Studio Pacific Architecture 24 Massey Refectory Building
Ringatoi Matua / Design DirectorEvžen Novàk
Ngā Kaimahi / Team MembersSarah Berry, Diana Braaksma, Ellie Compton, Lianne Cox, Nick Denton, Jon Fraser, Agata Halagarda, Matthew Kidd, Takeshi Kominami, Mitch McTaggart, Frances Moughan, Ariana Pia, Max Wiles, Samantha Zondag
Kaitautoko / ContributorsLT McGuinness, Chris Cochran, Aurecon, GHD, Charles Consulting Limited, Acoustic Engineering Services Limited
Despite a complex seismic and heritage brief, this refurbishment has resulted in a stunning and elegant solution that balances the original building bones with a contemporary facelift. It is evident that this project was highly technical and required a great degree of care and craft in its execution.
A really delightful and thoughtful renovation.

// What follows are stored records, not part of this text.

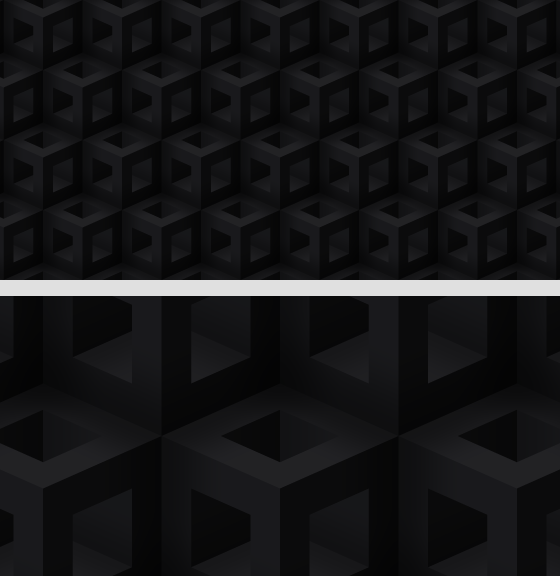
Top, the full canvas; bottom, a detail of the centre.
Give the GLSL for this pattern, as a Shadertoy shader.

```glsl
#define HALF_WIDTH 0.141
#define ROW_STEP 0.25
#define SLOPE 0.0625
#define HOLE_HALF 0.25
#define OCCLUSION 0.42
#define SAMPLES 4
#define TOP_COLOR vec3(0.132, 0.132, 0.143)
#define LEFT_COLOR vec3(0.098, 0.099, 0.109)
#define RIGHT_COLOR vec3(0.043, 0.043, 0.046)

const float EDGE = ROW_STEP - SLOPE;

// Darkening toward the two inner creases, which lie at 1 on each face axis
float creaseShade(vec2 face) {
    vec2 open = smoothstep(0.0, 0.55, 1.0 - face);
    vec2 shade = mix(vec2(1.0 - OCCLUSION), vec2(1.0), open);
    return shade.x * shade.y;
}

bool insideHole(vec2 face) {
    vec2 d = abs(face - 0.5);
    return max(d.x, d.y) < HOLE_HALF;
}

vec3 topFace(float u, float y) {
    vec2 face = 0.5 * (y / SLOPE + vec2(u, -u));
    if (!insideHole(face)) return TOP_COLOR * creaseShade(face);
    // Two walls meet below the rear corner of the hole
    vec3 wall = u < 0.0 ? RIGHT_COLOR : LEFT_COLOR;
    return wall * mix(0.72, 0.92, smoothstep(0.0, 0.5, abs(u)));
}

vec3 sideFace(float u, float y) {
    float side = abs(u);
    vec2 face = vec2(side, (SLOPE * side - y) / EDGE);
    bool isLeft = u < 0.0;
    if (!insideHole(face))
        return (isLeft ? LEFT_COLOR : RIGHT_COLOR) * creaseShade(face);
    // A floor wedge rises from the outer lower corner of the hole
    float far = 0.5 + HOLE_HALF;
    float seam = far - (far - face.x) * 2.0 * SLOPE / EDGE;
    float depth = face.y - seam;
    if (depth > 0.0)
        return TOP_COLOR * mix(0.68, 0.92, smoothstep(0.0, 0.3, depth));
    vec3 wall = isLeft ? RIGHT_COLOR : LEFT_COLOR;
    return wall * mix(0.68, 0.9, smoothstep(0.0, 0.35, -depth));
}

vec3 cubes(vec2 p) {
    // Staggered rows; height is measured from the lowest cube corner
    float row = floor(p.y / ROW_STEP);
    float height = p.y - row * ROW_STEP;
    float u = mod(p.x / HALF_WIDTH + row, 2.0) - 1.0;

    // Points under the slanted lower edges belong to the row below
    if (height < SLOPE * abs(u)) {
        height += ROW_STEP;
        u -= u < 0.0 ? -1.0 : 1.0;
    }
    float y = height - EDGE;
    return y > SLOPE * abs(u) ? topFace(u, y) : sideFace(u, y);
}

void mainImage(out vec4 fragColor, in vec2 fragCoord) {
    // Average a grid of samples to smooth the edges
    vec3 color = vec3(0.0);
    for (int i = 0; i < SAMPLES; i++)
        for (int j = 0; j < SAMPLES; j++) {
            vec2 offset = (vec2(i, j) + 0.5) / float(SAMPLES) - 0.5;
            vec2 p = (fragCoord + offset - 0.5 * iResolution.xy) / iResolution.y;
            color += cubes(p);
        }
    fragColor = vec4(color / float(SAMPLES * SAMPLES), 1.0);
}
```
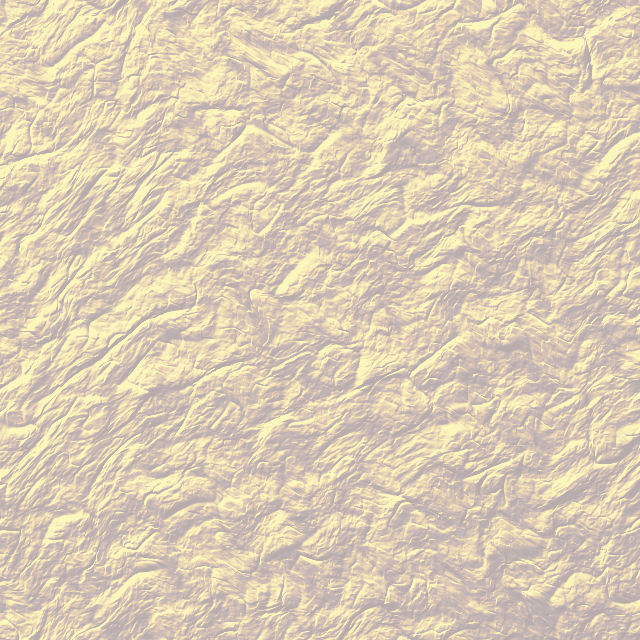
Give the GLSL for this texture, as a three.js fragment shader.

```glsl
// Crumpled pale gold foil, lit from the upper left.
// Octaves of cellular noise with tilted facets make folds and a rough grain;
// the slope towards the light and the shade in the creases pick a colour.

#define FOLD_FREQ 16.0      // coarsest folds across the canvas
#define FOLD_ANGLE 0.5      // main direction of the folds, radians
#define ANGLE_SPREAD 0.55   // how far single octaves turn from it
#define STRETCH 1.35        // length of a fold against its width
#define OCTAVES 5
#define LACUNARITY 1.9
#define ROUGHNESS 0.93      // slope kept from one octave to the next
#define FACET_SHARPNESS 9.0
#define SLOPE_GAIN 0.68
#define CREASE_DEPTH 0.95   // darkening along the main creases
#define FALLOFF 0.8         // dimming towards the lower right
#define CONTRAST 1.65

const float LIGHT_STEP = 0.001;    // distance between slope samples
const float CREASE_WIDTH = 0.12;
const float CREASE_MEAN = 0.35;    // average cover of the creases
const float FOLD_ROUNDING = 0.004;

varying vec2 vUv;

vec3 hash3(vec2 p) {
  vec3 q = fract(vec3(p.xyx) * vec3(0.1031, 0.1030, 0.0973));
  q += dot(q, q.yxz + 33.33);
  return fract((q.xxy + q.yzz) * q.zyx);
}

mat2 rotation(float a) {
  float c = cos(a), s = sin(a);
  return mat2(c, -s, s, c);
}

// Cellular noise: each cell is a tilted plane, blended with its neighbours.
float facetNoise(vec2 p) {
  vec2 cell = floor(p);
  float total = 0.0, weightSum = 0.0;
  for (int y = -1; y <= 1; y++) {
    for (int x = -1; x <= 1; x++) {
      vec2 id = cell + vec2(float(x), float(y));
      vec3 seed = hash3(id + 140.0);
      vec2 tilt = 2.0 * hash3(id + 371.0).xy - 1.0;
      vec2 d = p - id - 0.1 - 0.8 * seed.xy;
      float weight = exp(-FACET_SHARPNESS * dot(d, d));
      total += weight * (seed.z - 0.5 + dot(tilt, d));
      weightSum += weight;
    }
  }
  return total / weightSum;
}

// Layered sines bend the folds so that their direction wanders.
vec2 bend(vec2 p) {
  p += 0.030 * sin(p.yx * vec2(5.3, 6.1) + vec2(0.7, 2.4));
  p += 0.014 * sin(p.yx * vec2(17.0, 14.0) + vec2(4.1, 1.3));
  p += 0.006 * sin(p.yx * vec2(47.0, 53.0) + vec2(2.2, 5.0));
  return p;
}

// x: foil height, in units of the coarsest fold; y: shade of the creases
vec2 foil(vec2 uv) {
  vec2 p = bend(uv);
  vec2 result = vec2(0.0);
  float amplitude = 1.0, freq = FOLD_FREQ;
  for (int i = 0; i < OCTAVES; i++) {
    float octave = float(i);
    vec2 q = rotation(FOLD_ANGLE + ANGLE_SPREAD * sin(2.4 * octave)) * p;
    q *= freq * vec2(1.0 / STRETCH, 1.0);
    float n = facetNoise(q + octave * vec2(13.7, 5.9));
    // Coarse octaves fold over, fine ones stay as plain grain
    result.x += amplitude * (i < 3 ? sqrt(n * n + FOLD_ROUNDING) : n);
    if (i < 2) {
      float edge = n / CREASE_WIDTH;
      result.y += exp(-edge * edge) * (1.0 - 0.4 * octave);
    }
    // Each fold tugs at the finer ones and makes them jagged
    p += 0.15 * n / freq * vec2(1.0, -0.7);
    amplitude *= ROUGHNESS / LACUNARITY;
    freq *= LACUNARITY;
  }
  return result;
}

float ramp(float a, float b, float x) {
  return clamp((x - a) / (b - a), 0.0, 1.0);
}

// Stops are spaced by the area each colour should fill.
vec3 foilColor(float t) {
  vec3 deepShade = vec3(0.72, 0.67, 0.67);
  vec3 shade = vec3(0.76, 0.71, 0.71);
  vec3 dullTan = vec3(0.83, 0.75, 0.71);
  vec3 sand = vec3(0.88, 0.80, 0.71);
  vec3 gold = vec3(0.93, 0.85, 0.71);
  vec3 paleGold = vec3(0.96, 0.91, 0.72);
  vec3 glint = vec3(0.99, 0.97, 0.74);
  vec3 color = mix(deepShade, shade, ramp(0.0, 0.125, t));
  color = mix(color, dullTan, ramp(0.125, 0.35, t));
  color = mix(color, sand, ramp(0.35, 0.54, t));
  color = mix(color, gold, ramp(0.54, 0.705, t));
  color = mix(color, paleGold, ramp(0.705, 0.84, t));
  return mix(color, glint, ramp(0.84, 0.96, t));
}

void main() {
  vec2 offset = normalize(vec2(-0.5, 0.85)) * LIGHT_STEP;

  // Slope facing the light, and shade inside the creases
  vec2 nearSide = foil(vUv + offset);
  vec2 farSide = foil(vUv - offset);
  float slope = (farSide.x - nearSide.x) / (2.0 * LIGHT_STEP * FOLD_FREQ);
  float crease = 0.5 * (nearSide.y + farSide.y) - CREASE_MEAN;

  // Light, shaped by a soft curve into an even spread of tones
  float light = SLOPE_GAIN * slope - CREASE_DEPTH * crease;
  light += FALLOFF * dot(vUv - 0.5, vec2(-0.5, 0.8));
  float tone = 1.0 / (1.0 + exp(-CONTRAST * light));

  gl_FragColor = vec4(foilColor(tone), 1.0);
}
```
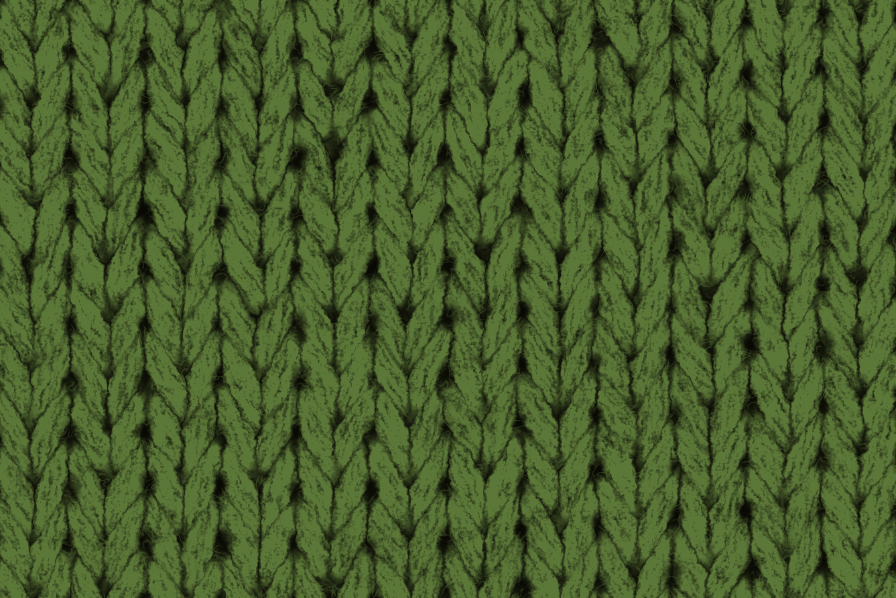
This texture is drawn by a Shadertoy shader. Its source:

```glsl
// Green stocking-stitch knit: columns of twisted wool strands in inverted V pairs, with dark gaps.

const vec2  REPEATS     = vec2(11.89, 10.89);  // stitches across and down
const float COLUMN_X    = 0.93;                // first column centre, in columns
const float ROW_DRIFT   = 0.65;                // rise of the rows toward the right
const vec2  STRAND      = vec2(0.33, 1.13);    // half width and half length, in rows
const float LEAN        = 0.36;                // strand tilt from vertical
const float TWIST       = 0.15;                // fibre angle relative to its strand
const float JITTER      = 0.08;                // irregularity of each strand
const float FIBRE       = 0.72;                // fibre contrast
const float STACK_SEAM  = 0.70;                // light left between stacked strands
const float SIDE_SEAM   = 0.30;                // light left between side-by-side strands
const vec2  HOLE_RADIUS = vec2(0.12, 0.20);
const vec3  GAP_COLOR   = vec3(0.035, 0.035, 0.014);
const vec3  YARN_COLOR  = vec3(0.338, 0.440, 0.205);

vec2 hash2(vec2 p) {
    vec3 q = fract(vec3(p.xyx) * vec3(0.1031, 0.1030, 0.0973));
    q += dot(q, q.yzx + 33.33);
    return fract((q.xx + q.yz) * q.zy);
}

float cornerSlope(vec2 cell, vec2 offset) {
    float angle = 6.28318 * hash2(cell).x;
    return dot(vec2(cos(angle), sin(angle)), offset);
}

// Gradient noise, roughly -0.7 to 0.7
float noise(vec2 p) {
    vec2 i = floor(p), f = fract(p);
    vec2 w = f * f * f * (f * (f * 6.0 - 15.0) + 10.0);
    vec2 e = vec2(1.0, 0.0);
    return mix(mix(cornerSlope(i, f), cornerSlope(i + e, f - e), w.x),
               mix(cornerSlope(i + e.yx, f - e.yx), cornerSlope(i + e.xx, f - e.xx), w.x), w.y);
}

vec2 noise2(vec2 p) {
    return vec2(noise(p), noise(p + 47.3));
}

// Coordinates across and along an axis leaning right by the given angle
vec2 leaningFrame(vec2 q, float angle) {
    float c = cos(angle), s = sin(angle);
    return vec2(c * q.x - s * q.y, s * q.x + c * q.y);
}

// Thin curled stray hairs
float strayHairs(vec2 p) {
    vec2 curled = p + 0.20 * noise2(p * 3.1);
    float line = 1.0 - smoothstep(0.03, 0.15, abs(noise(curled * 6.5)));
    return line * smoothstep(-0.2, 0.25, noise(p * 4.1 + 81.0));
}

void mainImage(out vec4 fragColor, in vec2 fragCoord) {
    vec2 uv = fragCoord / iResolution.xy;

    // Fabric space: one unit is one row
    float columnWidth = 1.5 * REPEATS.y / REPEATS.x;
    float halfColumn = 0.5 * columnWidth;
    vec2 p = vec2((uv.x * REPEATS.x - COLUMN_X) * columnWidth, uv.y * REPEATS.y);
    p.y -= ROW_DRIFT * smoothstep(0.35, 1.0, uv.x);
    vec2 fabric = p;
    p += 0.09 * noise2(p * 0.6) + 0.06 * noise2(p * 3.5);
    p += 0.035 * noise2(p * 9.0) + 0.025 * noise2(p * 19.0);

    // Find the highest strand, and the next one in its stack and beside it
    vec2 home = vec2(floor(p.x / halfColumn), round(p.y));
    float top = -9.0, stacked = -9.0, beside = -9.0, topLean = 0.0;
    vec2 topOffset = vec2(0.0), topSeed = vec2(0.0);
    for (int x = -1; x <= 1; x++) {
        float stackTop = -9.0, stackNext = -9.0, stackLean = 0.0;
        vec2 stackOffset = vec2(0.0), stackSeed = vec2(0.0);
        for (int y = -2; y <= 2; y++) {
            vec2 id = home + vec2(x, y);
            vec2 seed = hash2(id + 53.0);
            float side = 1.0 - 2.0 * mod(id.x, 2.0);
            float lean = -side * (LEAN + JITTER * (seed.x - 0.5) * 2.0);
            vec2 centre = vec2((id.x + 0.5) * halfColumn, id.y);
            vec2 offset = p - centre - JITTER * (seed.yx - 0.5) * 2.0;
            vec2 d = leaningFrame(offset, lean) / STRAND;
            float height = 1.0 - dot(d, d);
            stackNext = max(stackNext, min(height, stackTop));
            if (height > stackTop) {
                stackTop = height;
                stackLean = lean;
                stackOffset = offset;
                stackSeed = seed;
            }
        }
        beside = max(beside, min(top, stackTop));
        if (stackTop > top) {
            top = stackTop;
            stacked = stackNext;
            topLean = stackLean;
            topOffset = stackOffset;
            topSeed = stackSeed;
        }
    }

    // Rounded strands; the creases come and go
    float wear = noise(fabric * 1.9 + 17.0);
    float light = mix(0.12, 1.0, smoothstep(-0.12, 0.66, top));
    float stackSeam = clamp(STACK_SEAM - 0.5 * wear, 0.35, 0.95);
    float sideSeam = clamp(SIDE_SEAM + 0.6 * wear, 0.08, 0.75);
    light *= mix(stackSeam, 1.0, smoothstep(0.0, 0.36, top - stacked));
    light *= mix(sideSeam, 1.0, smoothstep(-0.06, 0.42, top - beside));
    light *= 1.06 + 0.12 * (topSeed.y - 0.5) + 0.14 * noise(fabric * 0.8 + 5.0);

    // Twisted plies, fine fibres and fuzz
    vec2 f = leaningFrame(topOffset, topLean - TWIST) + topSeed * 37.0;
    f.x += 0.03 * noise(f * 3.0);
    float fibre = 0.7 * noise(f * vec2(7.0, 1.3)) + noise(f * vec2(14.0, 3.4));
    fibre += 0.55 * noise(fabric * 15.0) + 0.45 * noise(fabric * 27.0);
    light *= 1.0 + FIBRE * (min(fibre, 0.0) + 0.45 * max(fibre, 0.0));

    // Gaps of uneven size below each V peak
    vec2 knot = vec2(round(p.x / columnWidth), round(p.y));
    vec2 knotSeed = hash2(knot + 211.0);
    vec2 hole = p - knot * vec2(columnWidth, 1.0) - 0.10 * (knotSeed - 0.5);
    hole /= HOLE_RADIUS * mix(0.7, 1.25, knotSeed.x);
    float gap = 1.0 - smoothstep(0.25, 1.7, length(hole));
    light *= 1.0 - mix(0.55, 1.0, knotSeed.y) * gap;

    // Hairs show mostly over the shadows
    float shadow = 1.0 - smoothstep(0.15, 0.85, light);
    light += strayHairs(fabric) * (0.03 + 0.26 * shadow);

    fragColor = vec4(mix(GAP_COLOR, YARN_COLOR, clamp(light, 0.0, 1.08)), 1.0);
}
```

Hiding much of the work to ensure the original building remained is a difficult task. It has been a triumph. The insertions are calm and understated giving the building an update to ensure its heritage evolves.
With skill, innovation and restraint this refurbishment reveals Lippincott’s classic interpretation of the Spanish Mission style in both the exterior and interior of the building. The original grandeur of the refectory hall is restored, and the building reinstated as the historical heart of the campus.
The Massey Refectory building was one of the first buildings originally constructed at the Manawatū campus and is in a prominent position overlooking the grassed cricket oval, at the historical heart of the campus. The building was designed in a simple Spanish Mission style in 1930 by renowned architect Roy Alston Lippincott.
The building’s plan is a cruciform shape, with east and west wings on each side of the central refectory. By 2013, the original double height refectory hall, common room, games room, kitchen and staff quarters had undergone substantial alterations. These modifications included the addition of a floor through the middle of the original refectory hall to create lecture theatres for the university. The Refectory was then closed in 2013 due to seismic issues.
We were commissioned to incorporate non-intrusive seismic strengthening, and restore the refectory hall and common room back to their original state. The brief included housing the office and meeting rooms for the University Chancellery within the remaining space and an upgrade to comply with the current building regulations.
A conservation report was used as a basis for heritage investigation. We undertook careful analysis of the original construction documents, old photographs, and surveyed the existing building. The building was modelled as a three-dimensional computer model which documented how to restore the spaces back to their original state and was used to test the impact of various strengthening strategies. The refurbishment design also includes a new back entrance, which provides a lift and compliant stair access to the upper storey spaces.
Innovation and creativity were important to the project as these principles were used in the careful reconstruction of heritage elements and in the design and construction of the new building. Sustainability was a focus and the approach was to, where possible, retain and repair original building materials. All steel windows and roof tiles where refurbished and re-used and where materials needed replacement, recycled items were sourced. Specialist trades were involved in the reconstruction, including plasterers and metal workers to replicate original plasterwork, chandeliers and light fittings.
The new entry building is designed as a light pavilion, with timber LVL structure and a timber/glass exterior. This is a response to the heavy mass, hierarchical original building and referenced the treed backdrop beyond the buildings. Timber was used extensively in the stairs, balustrade, cladding and interior trims. The use of timber achieved a better carbon footprint while also providing a finished aesthetic.
Our considered and conscientious refurbishment ensures that Lippincott’s classic interpretation of the Spanish Mission style is revealed in both the exterior and interior of the building. The original grandeur of the refectory hall is restored, providing a unique function space for the University and the City. The refurbishment and sensitive adaptation reinstates the building’s position at the historical heart of the campus.